Pit House / UID Architects

  • 19 Jun 2013
  • Featured Houses Selected Works
© Koji Fujii / Nacasa & Partners

Architects: UID Architects
Location: , Japan
Architect In Charge: Keisuke Maeda
Area: 115 sqm
Year: 2011
Photographs: Koji Fujii / Nacasa & Partners

Consultants: Konishi Structural Engineers
General Contractor: Nakamura Construction
Site Area: 232.12m2

© Koji Fujii / Nacasa & Partners

The house positions itself in Okayama Prefecture near Seto Inland Sea. The site is located on a terraced mountain hill that was developed as a residential land. The family is consisted of a married couple and a child. We considered a new way of architecture on the site condition, where views are open towards the north and the ground level is one meter higher than the road level.

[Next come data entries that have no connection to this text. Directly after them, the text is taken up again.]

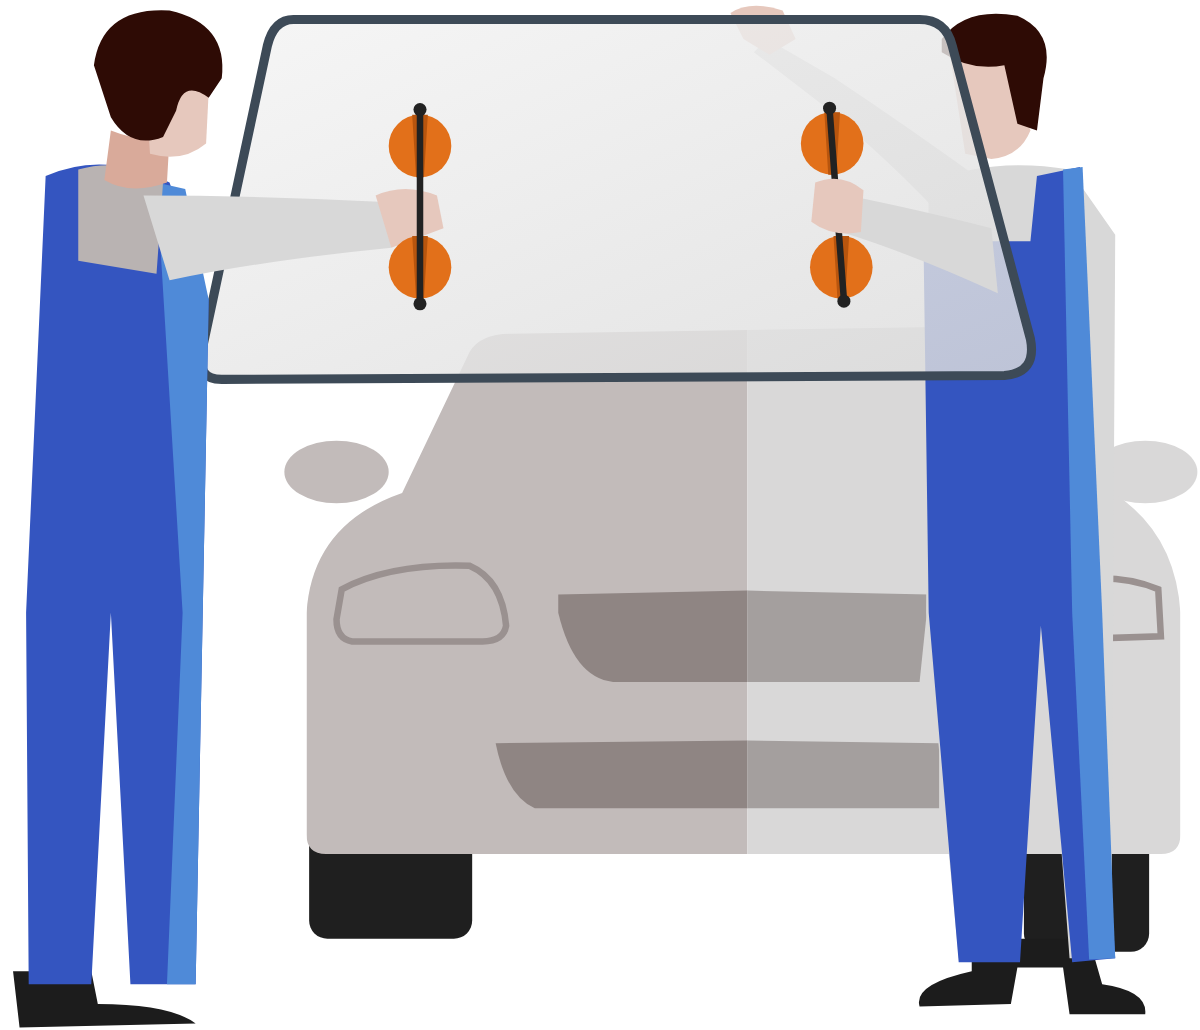
<!DOCTYPE html>
<html lang="en">
<head>
<meta charset="utf-8">
<title>Windshield Installation</title>
<style>
  :root {
    --bg: #ffffff;
    --car-shade: #c2bbba;
    --car-light: #d9d8d8;
    --car-detail-dark: #8f8583;
    --car-detail-light: #a49f9e;
    --car-line: #9a9190;
    --tyre: #1f1f1f;
    --glass: #e8e8e8;
    --glass-frame: #3d4a57;
    --suction: #e2701a;
    --suction-dark: #b8550e;
    --handle: #222222;
    --overall: #3455c0;
    --overall-light: #4f8ad8;
    --shirt: #d8d8d8;
    --shirt-shade: #b9b3b2;
    --skin: #e6c8bd;
    --skin-shade: #d9aa9a;
    --hair: #2e0b05;
    --shoe: #1c1c1c;
  }
  html, body { margin: 0; padding: 0; overflow: hidden; background: var(--bg); }
  .stage { width: 1200px; height: 1030px; display: block; }
</style>
</head>
<body>
<svg class="stage" viewBox="0 0 920 790" preserveAspectRatio="none" xmlns="http://www.w3.org/2000/svg">
  <defs>
    <clipPath id="car-body-clip">
      <path d="M235 470 Q240 392 330 372 L820 362 Q900 390 905 470 L905 640 Q905 655 890 655 L250 655 Q235 655 235 640 Z"/>
      <path d="M305 385 L360 270 Q368 256 392 256 L770 250 Q790 250 800 268 L855 385 Z"/>
    </clipPath>
    <linearGradient id="glass-sheen" x1="0" y1="0" x2="1" y2="1">
      <stop offset="0" stop-color="#f4f4f4"/>
      <stop offset="1" stop-color="#dcdcdc"/>
    </linearGradient>
    <g id="suction-cup">
      <circle r="24" fill="var(--suction)"/>
      <path d="M-6 -24 L6 -24 L3 24 L-3 24 Z" fill="var(--suction-dark)"/>
    </g>
  </defs>

  <g class="car">
    <rect x="237" y="560" width="125" height="160" rx="14" fill="var(--tyre)"/>
    <rect x="785" y="590" width="96" height="140" rx="14" fill="var(--tyre)"/>
    <ellipse cx="258" cy="362" rx="40" ry="24" fill="var(--car-shade)"/>
    <ellipse cx="878" cy="362" rx="40" ry="24" fill="var(--car-light)"/>
    <g clip-path="url(#car-body-clip)">
      <rect x="220" y="240" width="353" height="430" fill="var(--car-shade)"/>
      <rect x="573" y="240" width="340" height="430" fill="var(--car-light)"/>
    </g>
    <path d="M262 452 Q300 432 360 434 Q385 445 388 480 Q386 492 370 492 L270 492 Q258 490 258 475 Z" fill="none" stroke="var(--car-line)" stroke-width="5"/>
    <path d="M822 445 Q860 440 888 452 L890 488 L830 490 Q820 470 822 445 Z" fill="none" stroke="var(--car-line)" stroke-width="5"/>
    <path d="M428 456 L573 453 L573 523 L470 523 Q440 520 428 470 Z" fill="var(--car-detail-dark)"/>
    <path d="M573 453 L712 456 L705 523 L573 523 Z" fill="var(--car-detail-light)"/>
    <path d="M380 570 L573 568 L573 620 L410 620 Q388 610 380 570 Z" fill="var(--car-detail-dark)"/>
    <path d="M573 568 L720 570 L720 620 L573 620 Z" fill="var(--car-detail-light)"/>
  </g>

  <g class="worker worker-right">
    <path d="M745 720 L835 720 L845 755 Q880 760 878 778 L820 778 L815 742 L780 742 L775 770 L705 772 Q700 755 745 745 Z" fill="var(--shoe)"/>
    <path d="M712 140 Q760 120 820 130 L855 180 L852 735 L820 735 L800 470 L780 735 L735 735 L710 470 Z" fill="var(--shirt)"/>
    <path d="M708 185 L790 185 L795 135 L828 128 L838 470 L855 735 L822 738 L798 480 L782 738 L735 738 L712 470 Z" fill="var(--overall)"/>
    <path d="M815 130 L830 128 L845 470 L855 735 L835 736 L822 470 Z" fill="var(--overall-light)"/>
    <path d="M728 40 Q740 30 770 38 L790 100 Q782 120 760 122 L740 118 Z" fill="var(--skin)"/>
    <path d="M722 30 Q740 5 780 12 Q810 25 800 60 L795 100 L780 95 L770 50 Q745 55 722 40 Z" fill="var(--hair)"/>
    <path d="M755 140 Q700 100 640 60 L588 30 L578 40 L630 80 Q690 130 730 175 Z" fill="var(--shirt)"/>
    <path d="M560 10 Q575 0 600 8 L610 30 L590 42 L570 30 Z" fill="var(--skin)"/>
  </g>

  <g class="windshield">
    <path d="M225 15 L705 15 Q725 15 730 35 L790 260 Q795 286 770 288 L170 291 Q150 291 155 268 L205 35 Q210 15 225 15 Z" fill="url(#glass-sheen)" fill-opacity="0.82" stroke="var(--glass-frame)" stroke-width="7" stroke-linejoin="round"/>
  </g>

  <g class="worker worker-left">
    <path d="M10 745 L70 745 L75 770 Q130 770 150 785 L15 788 Z" fill="var(--shoe)"/>
    <path d="M35 135 Q80 115 130 140 L160 230 L150 755 L100 755 L85 470 L70 755 L22 755 L20 470 Z" fill="var(--overall)"/>
    <path d="M120 140 L142 145 L160 230 L150 755 L128 755 L140 470 Z" fill="var(--overall-light)"/>
    <path d="M60 130 Q95 120 125 140 L120 210 Q90 205 60 200 Z" fill="var(--shirt-shade)"/>
    <path d="M85 100 Q110 110 130 105 L128 140 Q100 150 80 138 Z" fill="var(--skin-shade)"/>
    <path d="M110 40 Q150 35 160 70 L158 110 Q140 125 115 118 Z" fill="var(--skin)"/>
    <path d="M72 50 Q78 5 130 8 Q175 18 170 60 L160 75 Q140 60 135 85 L125 105 Q100 115 85 90 Z" fill="var(--hair)"/>
    <path d="M110 150 Q200 150 295 155 L300 190 Q200 200 130 215 Z" fill="var(--shirt)"/>
    <path d="M288 150 Q310 140 335 150 L340 175 L300 190 Z" fill="var(--skin)"/>
  </g>

  <g class="suction-lifters">
    <use href="#suction-cup" x="322" y="112"/>
    <use href="#suction-cup" x="322" y="205"/>
    <path d="M322 85 L322 232" stroke="var(--handle)" stroke-width="5" stroke-linecap="round"/>
    <circle cx="322" cy="84" r="5" fill="var(--handle)"/>
    <circle cx="322" cy="233" r="5" fill="var(--handle)"/>
    <use href="#suction-cup" x="638" y="110"/>
    <use href="#suction-cup" x="645" y="205"/>
    <path d="M636 84 L647 230" stroke="var(--handle)" stroke-width="5" stroke-linecap="round"/>
    <circle cx="636" cy="83" r="5" fill="var(--handle)"/>
    <circle cx="647" cy="231" r="5" fill="var(--handle)"/>
  </g>

  <g class="worker-right-front-arm">
    <path d="M760 175 Q700 160 650 150 L645 178 Q700 195 765 225 Z" fill="var(--shirt)"/>
    <path d="M625 140 Q645 132 662 146 L660 178 Q638 182 622 170 Z" fill="var(--skin)"/>
  </g>
</svg>
</body>
</html>
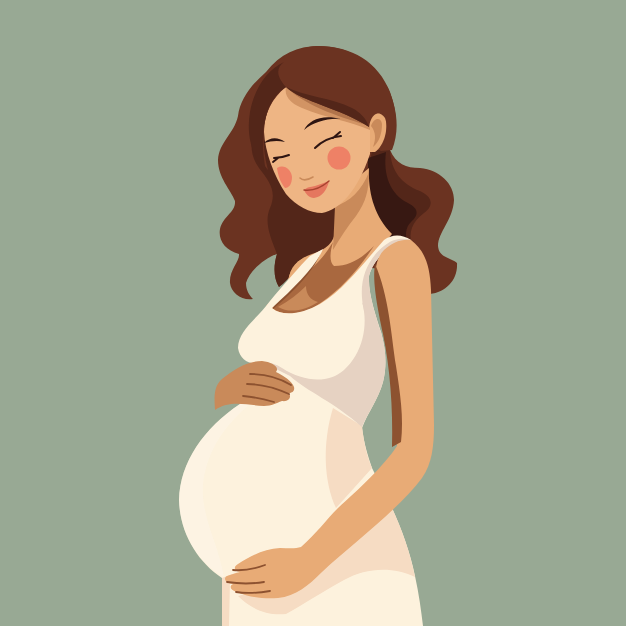
<!DOCTYPE html>
<html lang="en">
<head>
<meta charset="utf-8">
<title>Expectant mother</title>
<style>
:root{
  --sage:#98a994;
  --hair:#6b3321;
  --hair-deep:#532619;
  --hair-dark:#371812;
  --skin:#e8ab76;
  --skin-light:#eeb584;
  --skin-shade:#c98a5a;
  --skin-deep:#a9683f;
  --skin-dark:#8d5230;
  --cream:#fdf2dd;
  --cream-light:#fef6e9;
  --blush-fabric:#f6dcc3;
  --grey-fabric:#e6d2c2;
  --cheek:#ee8166;
  --lip:#e5775f;
  --ink:#2e1512;
}
html,body{margin:0;height:100%;overflow:hidden;background:var(--sage)}
.artwork{display:block;width:626px;height:626px}
.hair{fill:var(--hair)} .hair-deep{fill:var(--hair-deep)} .hair-dark{fill:var(--hair-dark)}
.skin{fill:var(--skin)} .skin-light{fill:var(--skin-light)} .skin-shade{fill:var(--skin-shade)}
.skin-deep{fill:var(--skin-deep)} .skin-dark{fill:var(--skin-dark)}
.cream{fill:var(--cream)} .cream-light{fill:var(--cream-light)}
.blush-fabric{fill:var(--blush-fabric)} .grey-fabric{fill:var(--grey-fabric)}
.cheek{fill:var(--cheek)} .lip{fill:var(--lip)} .ink{fill:var(--ink)}
.lash{fill:none;stroke:var(--ink);stroke-width:2;stroke-linecap:round}
.finger{fill:none;stroke:var(--skin-dark);stroke-width:1.8;stroke-linecap:round}
.contour{fill:none;stroke:var(--skin-shade);stroke-width:1.6;stroke-linecap:round}
</style>
</head>
<body>
<svg class="artwork" viewBox="0 0 626 626" role="img" aria-label="Pregnant woman in a cream dress holding her belly">
  <rect width="626" height="626" fill="var(--sage)"/>

  <g id="hair-behind">
    <path class="hair" d="M318 46C352 46 378 62 390 92C398 114 398 134 390 150C396 164 406 168 420 168C440 170 454 184 454 200C453 220 438 232 438 246C439 258 450 257 457 263C458 280 446 292 430 294L395 270L300 262C292 270 286 280 279 287C274 279 273 267 277 254C264 258 249 272 246 283C246 290 249 295 253 299C242 301 231 293 230 283C229 270 240 261 239 254C225 250 218 240 220 229C223 216 236 212 235 201C231 190 218 178 218 160C219 142 234 134 238 116C240 100 250 86 266 72C280 54 298 46 318 46Z"/>
    <path class="hair-deep" d="M264 112C250 132 247 152 259 168C270 182 277 192 270 208C264 222 270 236 277 254C273 267 274 279 279 287C290 280 297 264 312 258L336 240V190L285 170Z"/>
    <path class="hair-deep" d="M372 150L390 150C391 172 402 184 420 191C433 197 434 206 424 213C412 222 408 233 412 244L388 238L366 190Z"/>
    <path class="hair-dark" d="M368 158L386 152C383 175 390 194 408 203C420 209 418 216 411 222C405 228 405 236 408 243L386 236L368 200Z"/>
  </g>

  <g id="neck-and-chest">
    <path class="skin" d="M335 196L369 168C368 192 374 216 392 234L382 246L340 305L285 320L266 306L288 282C290 266 300 258 312 254C326 250 335 242 335 230Z"/>
    <path class="skin-shade" d="M335 206C350 202 362 190 369 172C369 190 366 202 356 216C348 226 340 238 333 250Z"/>
    <path class="skin-deep" d="M333 242C328 250 324 256 318 262L272 308C284 318 306 314 322 302C342 288 358 270 374 246C362 258 350 266 334 266C329 262 330 252 333 242Z"/>
    <path class="skin-shade" d="M306 286C298 294 289 301 278 307C290 314 306 310 318 302C310 300 306 294 306 286Z"/>
    <path class="skin-dark" d="M320 254C314 270 296 290 272 310L276 300C292 284 306 268 314 256Z"/>
    <path class="skin" d="M288 282C290 266 298 259 310 256L302 270Z"/>
  </g>

  <g id="dress">
    <path class="cream" d="M323 249C316 266 296 286 272 308C282 317 302 314 320 304C346 288 364 262 384 240C392 234 402 234 411 240C388 246 374 258 369 276C368 294 376 316 381 332C386 350 387 366 383 382C378 400 368 412 362 428C364 444 368 456 372 468L392 508C402 530 410 552 415 576C419 594 421 610 423 626H222V578C198 562 180 534 179 500C180 462 204 428 240 404L262 362C250 366 240 360 238 348C238 330 258 318 270 301C284 284 300 266 310 256Z"/>
    <path class="blush-fabric" d="M333 408C322 444 324 482 336 508L372 468C367 456 364 444 362 426Z"/>
    <path class="blush-fabric" d="M392 508C402 530 410 552 415 577C392 566 366 568 344 580C322 592 304 604 286 614C266 616 250 608 238 596L300 580Z"/>
    <path class="grey-fabric" d="M362 302C369 326 362 354 344 370C328 384 304 382 282 368C276 364 270 362 264 363L290 376C308 392 334 402 362 427C368 412 378 400 383 382C387 366 386 350 381 332Z"/>
    <path class="grey-fabric" d="M411 240C388 246 374 258 369 276C368 294 376 316 381 333L364 310C358 286 364 262 384 246C392 239 402 237 411 240Z"/>
    <path class="cream-light" d="M240 404C204 428 180 462 179 500C180 534 198 562 224 577C218 540 196 510 205 472C211 446 226 424 250 404Z" opacity=".5"/>
    <path d="M222 578L238 572L230 580L229 626H222Z" fill="var(--blush-fabric)"/>
  </g>

  <g id="near-arm">
    <path class="skin" d="M411 240C424 250 430 264 431 290L434 425C434 446 432 464 422 478C398 510 352 544 322 572C308 586 296 596 278 598C262 599 248 597 237 592C230 590 229 586 233 584C225 583 223 578 227 576C232 574 236 573 240 572C234 571 233 567 238 564C250 556 264 549 280 548C288 548 295 549 301 547C316 534 326 520 338 508C358 490 384 466 397 446C400 400 388 352 380 312C374 286 372 262 384 250C392 243 400 239 411 240Z"/>
    <path class="skin-dark" d="M375 264C372 282 378 310 383 334C390 368 393 408 392 447L401 442C404 418 400 392 396 366C391 334 389 296 375 264Z"/>
    <path class="finger" d="M233 570C244 571 254 569 265 565M227 582C240 584 252 584 264 582M236 592C248 594 258 593 270 591"/>
  </g>

  <g id="far-hand">
    <path class="skin-shade" d="M215 410C214 396 214 386 222 379C234 369 248 361 262 361C272 362 280 367 276 372C284 376 292 381 294 387C295 391 292 393 289 393C292 398 288 402 282 401C276 403 272 406 264 406C246 405 230 400 215 410Z"/>
    <path class="finger" d="M250 374C264 374 278 377 291 385M247 384C262 384 276 388 289 394M243 396C254 397 264 399 274 402"/>
  </g>

  <g id="face">
    <path class="skin" d="M368 124C370 112 380 110 385 118C389 128 384 146 375 152L366 152Z"/>
    <path class="skin-shade" d="M371 126C374 117 381 117 382 124C382 134 379 142 373 147C376 139 376 132 371 126Z"/>
    <path class="skin-light" d="M286 87C272 98 264 114 264 132C265 152 274 176 286 194C296 206 310 213 322 213C340 210 358 190 370 154V126C344 118 308 108 286 87Z"/>
    <path class="skin-shade" d="M286 87C284 96 290 103 302 108C326 118 350 121 370 130V118C340 108 310 100 286 87Z" opacity=".75"/>
    <circle class="cheek" cx="339" cy="158" r="11.5"/>
    <path class="cheek" d="M277 168C284 164 291 169 292 177C292 184 289 188 285 188C280 182 278 175 277 168Z"/>
    <path class="ink" d="M304 130C309 120 322 114 341 119C327 118 314 122 304 130Z"/>
    <path class="ink" d="M264 143C270 137 278 137 285 142C277 140 271 141 264 143Z"/>
    <path class="lash" d="M315 148C322 141 332 137 341 136M333 138L340 132M289 155C284 157 279 158 274 158M278 158L273 162"/>
    <path class="contour" d="M300 178C303 181 308 180 313 177"/>
    <path class="lip" d="M304 190C309 186 312 187 315 186C320 184 325 183 329 181C327 190 322 197 314 198C309 198 306 194 304 190Z"/>
    <path d="M304 190C312 191 321 188 329 181" fill="none" stroke="#a8432f" stroke-width="1.4" stroke-linecap="round"/>
  </g>

  <g id="hair-front">
    <path class="hair" d="M286 87C302 102 340 108 369 127C371 113 380 109 386 117C388 130 386 142 380 151L392 150C400 130 397 108 388 88C372 60 348 46 318 46C292 47 272 62 262 80C254 96 250 118 254 142C256 154 262 162 268 170C262 148 262 126 268 110C272 100 278 92 286 87Z"/>
    <path class="hair-deep" d="M286 87C276 76 276 68 284 62C266 70 254 90 250 112C246 136 252 156 266 172C262 150 261 128 268 110C272 100 278 92 286 87Z"/>
    <path class="hair-deep" d="M286 87C304 96 332 98 352 108C360 112 366 118 369 127C340 108 302 102 286 87Z"/>
  </g>
</svg>
</body>
</html>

© Koji Fujii / Nacasa & Partners

The relationship is as if the site’s natural environment and the architecture coexist at the same time. The architecture has become a part of the whole landscape of undivided environment, not simply thinking about connection to the surroundings from the cut off opening in walls.This time, we came up with a living form that accepts the outside environment such as surface of the terraced land, surrounding neighboring houses’ fences and walls, residences that sit along the slope and far beyond mountains. The architectural principle is not a division from the land with a wall, but an interior that is an extension of the outside and connection of the surface like a pit dwelling that is undivided from the land. In concrete, six types of floor levels including a round floor that is created by digging the surface are connected with a concrete cylinder core at the center. Furthermore, delicate and multiple branch-like columns that support the slightly floating boxes produce various one-room spaces.

© Koji Fujii / Nacasa & Partners

Environment and architecture create new extensive relationship by connecting surfaces. The territory is undefined in the space in a body sense. I think that is more natural relationship of an architecture standing in a landscape.

Cite: "Pit House / UID Architects" 19 Jun 2013. ArchDaily. Accessed 29 May 2015. <http://www.archdaily.com/?p=389016>
  • Croco Dile

    A nice little house.

  • beeza

    Love it. Why are japanese people are always pictured in their houses perched somewhere precarious looking longingly at nothing in particular?

    • Patrick H

      Maybe it’s because so many Japanese houses include precarious perches and a lack of views :)

  • Thormodsen

    I like the house